This chapter traces the trajectory of Latin translations of Milton’s vernacular verse most capably encapsulated by Latin verse paraphrases of Paradise Lost by a certain J.C. (1686), William Hog (1690), Thomas Power (1691) and by such eighteenth-century renderings as that of William Dobson (1753). Situating its analysis in relation to early modern pedagogical practices, including the double translation system, and informed by current translational theory, the analysis considers the multifunctional aims and consequences of Latinising Milton: the elaboration and elucidation of a vernacular original via Latin exegesis and paraphrase; recourse to Latin as a means of facilitating a wider European readership. Integral to the discussion is an alertness to the contemporary and later reception of Milton’s work, and an assessment of ways in which Latinitas enabled the invocation of classical intertexts which in themselves offer a nuanced reading of Miltonic verse.

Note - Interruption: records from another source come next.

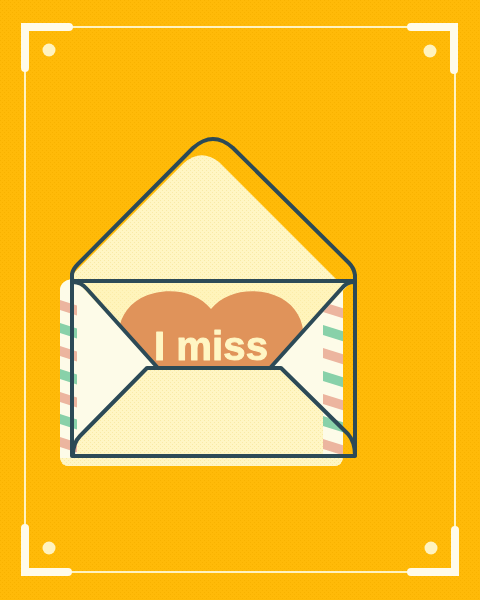
<!DOCTYPE html>
<html lang="en">
<head>
<meta charset="utf-8">
<title>I miss</title>
<style>
:root {
  --amber: #ffba08;
  --amber-dot: #f8b200;
  --cream: #fff6c4;
  --cream-dot: #f8eaa6;
  --paper: #fdfbe8;
  --lining: #fff0ae;
  --frame: #fff3c0;
  --corner: #fffbe9;
  --ink: #2c4a57;
  --heart: #e0935a;
  --pink: #ecb59f;
  --mint: #88d1a9;
}
html, body { margin: 0; height: 100%; overflow: hidden; background: var(--amber); }
.card { display: block; width: 480px; height: 600px; }
.frame { fill: none; stroke: var(--frame); stroke-width: 2; }
.corner { fill: none; stroke: var(--corner); stroke-width: 8; stroke-linecap: round; stroke-linejoin: miter; }
.dot { fill: var(--frame); }
.outline { fill: none; stroke: var(--ink); stroke-width: 4; stroke-linejoin: round; stroke-linecap: round; }
.message {
  font: 700 40px "Liberation Sans", Arial, sans-serif;
  fill: var(--cream); stroke: var(--cream); stroke-width: 1; stroke-linejoin: round;
}
</style>
</head>
<body>
<svg class="card" viewBox="0 0 480 600" role="img" aria-label="Open envelope with a heart letter reading I miss">
  <defs>
    <pattern id="amber-grain" width="4" height="4" patternUnits="userSpaceOnUse">
      <rect width="4" height="4" fill="var(--amber)"/>
      <path d="M0 0h1v1h-1zM2 2h1v1h-1z" fill="var(--amber-dot)"/>
    </pattern>
    <pattern id="cream-grain" width="4" height="4" patternUnits="userSpaceOnUse">
      <rect width="4" height="4" fill="var(--cream)"/>
      <path d="M0 0h1v1h-1zM2 2h1v1h-1z" fill="var(--cream-dot)"/>
    </pattern>
    <clipPath id="body-shape">
      <path d="M72 279H343V456Q343 466 333 466H70Q60 466 60 456V291Q60 281 72 279Z"/>
    </clipPath>
    <clipPath id="pocket">
      <path d="M76 281H352L271 367H157Z"/>
    </clipPath>
    <g id="airmail">
      <g fill="var(--pink)">
        <path id="stripe" d="M0 302L22 309V319L0 312Z"/>
        <use href="#stripe" y="46"/>
        <use href="#stripe" y="92"/>
        <use href="#stripe" y="137"/>
      </g>
      <g fill="var(--mint)">
        <path id="stripe-mint" d="M0 325L22 332V342L0 335Z"/>
        <use href="#stripe-mint" y="46"/>
        <use href="#stripe-mint" y="91"/>
      </g>
    </g>
  </defs>

  <rect width="480" height="600" fill="url(#amber-grain)"/>

  <g id="border">
    <rect class="frame" x="25" y="27" width="430" height="545"/>
    <path class="corner" d="M25 68V27H69M411 27H454V70M25 528V572H68M411 572H455V530"/>
    <g class="dot">
      <circle cx="49" cy="50" r="6.5"/>
      <circle cx="430" cy="51" r="6.5"/>
      <circle cx="49" cy="548" r="6.5"/>
      <circle cx="431" cy="548" r="6.5"/>
    </g>
  </g>

  <g id="envelope-fill">
    <path d="M72 281V275L184 163Q201 148 219 162L336 279Q341 284 343 290H72Z" fill="url(#cream-grain)"/>
    <g clip-path="url(#body-shape)">
      <rect x="60" y="279" width="284" height="188" fill="var(--paper)"/>
      <path d="M147 368H281L344 431V467H60V455Z" fill="url(#cream-grain)"/>
      <rect x="60" y="279" width="17" height="179" fill="var(--paper)"/>
      <rect x="323" y="290" width="21" height="166" fill="var(--paper)"/>
      <svg x="60" y="279" width="17" height="179" viewBox="0 279 17 179"><use href="#airmail" y="-2"/></svg>
      <svg x="323" y="279" width="21" height="177" viewBox="0 279 21 177"><use href="#airmail"/></svg>
    </g>
  </g>

  <g id="letter" clip-path="url(#pocket)">
    <rect x="72" y="281" width="284" height="87" fill="var(--lining)"/>
    <rect x="72" y="281" width="284" height="87" fill="url(#cream-grain)" opacity=".6"/>
    <path d="M211 309C196 290 164 286 141 298C116 312 112 342 128 367L211 450L294 367C310 342 306 312 281 298C258 286 226 290 211 309Z" fill="var(--heart)"/>
    <text class="message" x="154" y="360" textLength="114" lengthAdjust="spacingAndGlyphs">I miss</text>
  </g>

  <g id="envelope-outline" class="outline">
    <path d="M72 281V274Q73 269 78 264L193 148Q213 130 233 148L349 263Q354 268 355 275V456H72Z"/>
    <path d="M72 281H355"/>
    <path d="M73 282Q81 282 87 289L157 367M354 282Q347 282 342 288L271 367"/>
    <path d="M73 455Q73 443 80 436L147 368H281L348 434Q355 442 355 455"/>
  </g>
</svg>
</body>
</html>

|Title of host publication||Milton in Translation: Theory and Practice: Winner of the Irene Samuel Memorial Award of the Milton Society of America|
|Editors||Jonathan Olson, Angelica Duran, Islam Issa|
|Place of Publication||Oxford|
|Publisher||Oxford University Press|
|Number of pages||20|
|Publication status||Published - 06 Jul 2017|